··· GIVEN INFORMATION ···
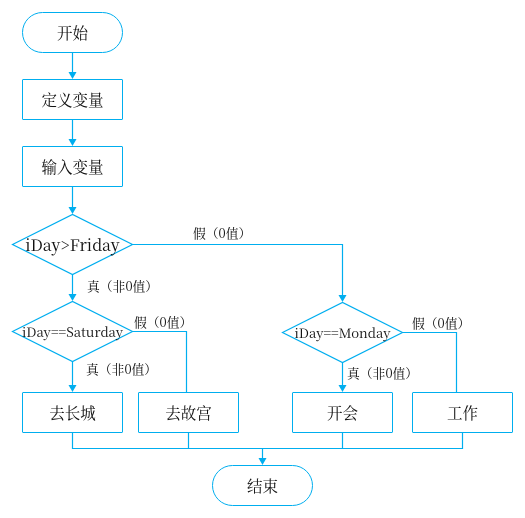
<!DOCTYPE html>
<html lang="zh-CN">
<head>
<meta charset="utf-8">
<title>流程图</title>
<style>
:root { --line: #00aeef; --ink: #111; --paper: #fff; }
* { box-sizing: border-box; }
html, body { margin: 0; background: var(--paper); }
.flowchart {
  position: relative; width: 525px; height: 518px; overflow: hidden;
  background: var(--paper); color: var(--ink);
  font-family: "Noto Serif CJK SC", "Noto Serif", serif;
}
.connectors { position: absolute; left: 0; top: 0; }
.connectors .wire, .connectors .diamond { fill: none; stroke: var(--line); stroke-width: 1.2; }
.connectors .arrow { fill: var(--line); }
.node {
  position: absolute; left: var(--x); top: var(--y); width: 101px; height: 41px;
  display: flex; align-items: center; justify-content: center;
  font-size: 15.5px; line-height: 1; white-space: nowrap;
}
.step, .terminal { border: 1px solid var(--line); background: var(--paper); }
.step { border-radius: 1px; }
.terminal { border-radius: 21px; }
.decision { width: 121px; height: 61px; font-size: 13.2px; padding-top: 1px; }
.decision.large { font-size: 16px; }
.branch {
  position: absolute; left: var(--x); top: var(--y); height: 18px;
  font-size: 12.8px; line-height: 18px; white-space: nowrap;
}
</style>
</head>
<body>
<main class="flowchart">
  <svg class="connectors" width="525" height="518" viewBox="0 0 525 518" aria-hidden="true">
    <defs><path id="arrow" class="arrow" d="M-4-7H4L0 0Z"/></defs>
    <g class="wire">
      <path d="M72.5 52V74M72.5 119V141M72.5 186V209M72.5 274V296M72.5 361V387"/>
      <path d="M132 244.5H342.5V297M342.5 362V387"/>
      <path d="M132 331.5H186.5V392M402 332.5H456.5V392"/>
      <path d="M72.5 432V448.5H462.5V432M188.5 432V448.5M342.5 432V448.5M262.5 448.5V460"/>
    </g>
    <g class="diamond">
      <polygon points="12.5,244.5 72.5,214.5 132.5,244.5 72.5,274.5"/>
      <polygon points="12.5,331.5 72.5,301.5 132.5,331.5 72.5,361.5"/>
      <polygon points="282.5,332.5 342.5,302.5 402.5,332.5 342.5,362.5"/>
    </g>
    <use href="#arrow" x="72.5" y="79"/>
    <use href="#arrow" x="72.5" y="146"/>
    <use href="#arrow" x="72.5" y="214"/>
    <use href="#arrow" x="72.5" y="301"/>
    <use href="#arrow" x="72.5" y="392"/>
    <use href="#arrow" x="342.5" y="302"/>
    <use href="#arrow" x="342.5" y="392"/>
    <use href="#arrow" x="262.5" y="465"/>
  </svg>

  <div class="node terminal" style="--x:22px;--y:12px">开始</div>
  <div class="node step" style="--x:22px;--y:79px">定义变量</div>
  <div class="node step" style="--x:22px;--y:146px">输入变量</div>

  <div class="node decision large" style="--x:12px;--y:214px">iDay&gt;Friday</div>
  <div class="branch" style="--x:87px;--y:277px">真（非0值）</div>
  <div class="branch" style="--x:193px;--y:224px">假（0值）</div>

  <div class="node decision" style="--x:12px;--y:301px">iDay==Saturday</div>
  <div class="branch" style="--x:86px;--y:360px">真（非0值）</div>
  <div class="branch" style="--x:134px;--y:313px">假（0值）</div>

  <div class="node decision" style="--x:282px;--y:302px">iDay==Monday</div>
  <div class="branch" style="--x:347px;--y:364px">真（非0值）</div>
  <div class="branch" style="--x:412px;--y:314px">假（0值）</div>

  <div class="node step" style="--x:22px;--y:392px">去长城</div>
  <div class="node step" style="--x:138px;--y:392px">去故宫</div>
  <div class="node step" style="--x:292px;--y:392px">开会</div>
  <div class="node step" style="--x:412px;--y:392px">工作</div>

  <div class="node terminal" style="--x:212px;--y:465px">结束</div>
</main>
</body>
</html>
···
[THE PROBLEM]
All of the data above needs to be given again exactly. Leave out each image.

[RESPONSE BELOW]
<!DOCTYPE html>
<html lang="zh-CN">
<head>
<meta charset="utf-8">
<title>流程图</title>
<style>
:root { --line: #00aeef; --ink: #111; --paper: #fff; }
* { box-sizing: border-box; }
html, body { margin: 0; background: var(--paper); }
.flowchart {
  position: relative; width: 525px; height: 518px; overflow: hidden;
  background: var(--paper); color: var(--ink);
  font-family: "Noto Serif CJK SC", "Noto Serif", serif;
}
.connectors { position: absolute; left: 0; top: 0; }
.connectors .wire, .connectors .diamond { fill: none; stroke: var(--line); stroke-width: 1.2; }
.connectors .arrow { fill: var(--line); }
.node {
  position: absolute; left: var(--x); top: var(--y); width: 101px; height: 41px;
  display: flex; align-items: center; justify-content: center;
  font-size: 15.5px; line-height: 1; white-space: nowrap;
}
.step, .terminal { border: 1px solid var(--line); background: var(--paper); }
.step { border-radius: 1px; }
.terminal { border-radius: 21px; }
.decision { width: 121px; height: 61px; font-size: 13.2px; padding-top: 1px; }
.decision.large { font-size: 16px; }
.branch {
  position: absolute; left: var(--x); top: var(--y); height: 18px;
  font-size: 12.8px; line-height: 18px; white-space: nowrap;
}
</style>
</head>
<body>
<main class="flowchart">
  <svg class="connectors" width="525" height="518" viewBox="0 0 525 518" aria-hidden="true">
    <defs><path id="arrow" class="arrow" d="M-4-7H4L0 0Z"/></defs>
    <g class="wire">
      <path d="M72.5 52V74M72.5 119V141M72.5 186V209M72.5 274V296M72.5 361V387"/>
      <path d="M132 244.5H342.5V297M342.5 362V387"/>
      <path d="M132 331.5H186.5V392M402 332.5H456.5V392"/>
      <path d="M72.5 432V448.5H462.5V432M188.5 432V448.5M342.5 432V448.5M262.5 448.5V460"/>
    </g>
    <g class="diamond">
      <polygon points="12.5,244.5 72.5,214.5 132.5,244.5 72.5,274.5"/>
      <polygon points="12.5,331.5 72.5,301.5 132.5,331.5 72.5,361.5"/>
      <polygon points="282.5,332.5 342.5,302.5 402.5,332.5 342.5,362.5"/>
    </g>
    <use href="#arrow" x="72.5" y="79"/>
    <use href="#arrow" x="72.5" y="146"/>
    <use href="#arrow" x="72.5" y="214"/>
    <use href="#arrow" x="72.5" y="301"/>
    <use href="#arrow" x="72.5" y="392"/>
    <use href="#arrow" x="342.5" y="302"/>
    <use href="#arrow" x="342.5" y="392"/>
    <use href="#arrow" x="262.5" y="465"/>
  </svg>

  <div class="node terminal" style="--x:22px;--y:12px">开始</div>
  <div class="node step" style="--x:22px;--y:79px">定义变量</div>
  <div class="node step" style="--x:22px;--y:146px">输入变量</div>

  <div class="node decision large" style="--x:12px;--y:214px">iDay&gt;Friday</div>
  <div class="branch" style="--x:87px;--y:277px">真（非0值）</div>
  <div class="branch" style="--x:193px;--y:224px">假（0值）</div>

  <div class="node decision" style="--x:12px;--y:301px">iDay==Saturday</div>
  <div class="branch" style="--x:86px;--y:360px">真（非0值）</div>
  <div class="branch" style="--x:134px;--y:313px">假（0值）</div>

  <div class="node decision" style="--x:282px;--y:302px">iDay==Monday</div>
  <div class="branch" style="--x:347px;--y:364px">真（非0值）</div>
  <div class="branch" style="--x:412px;--y:314px">假（0值）</div>

  <div class="node step" style="--x:22px;--y:392px">去长城</div>
  <div class="node step" style="--x:138px;--y:392px">去故宫</div>
  <div class="node step" style="--x:292px;--y:392px">开会</div>
  <div class="node step" style="--x:412px;--y:392px">工作</div>

  <div class="node terminal" style="--x:212px;--y:465px">结束</div>
</main>
</body>
</html>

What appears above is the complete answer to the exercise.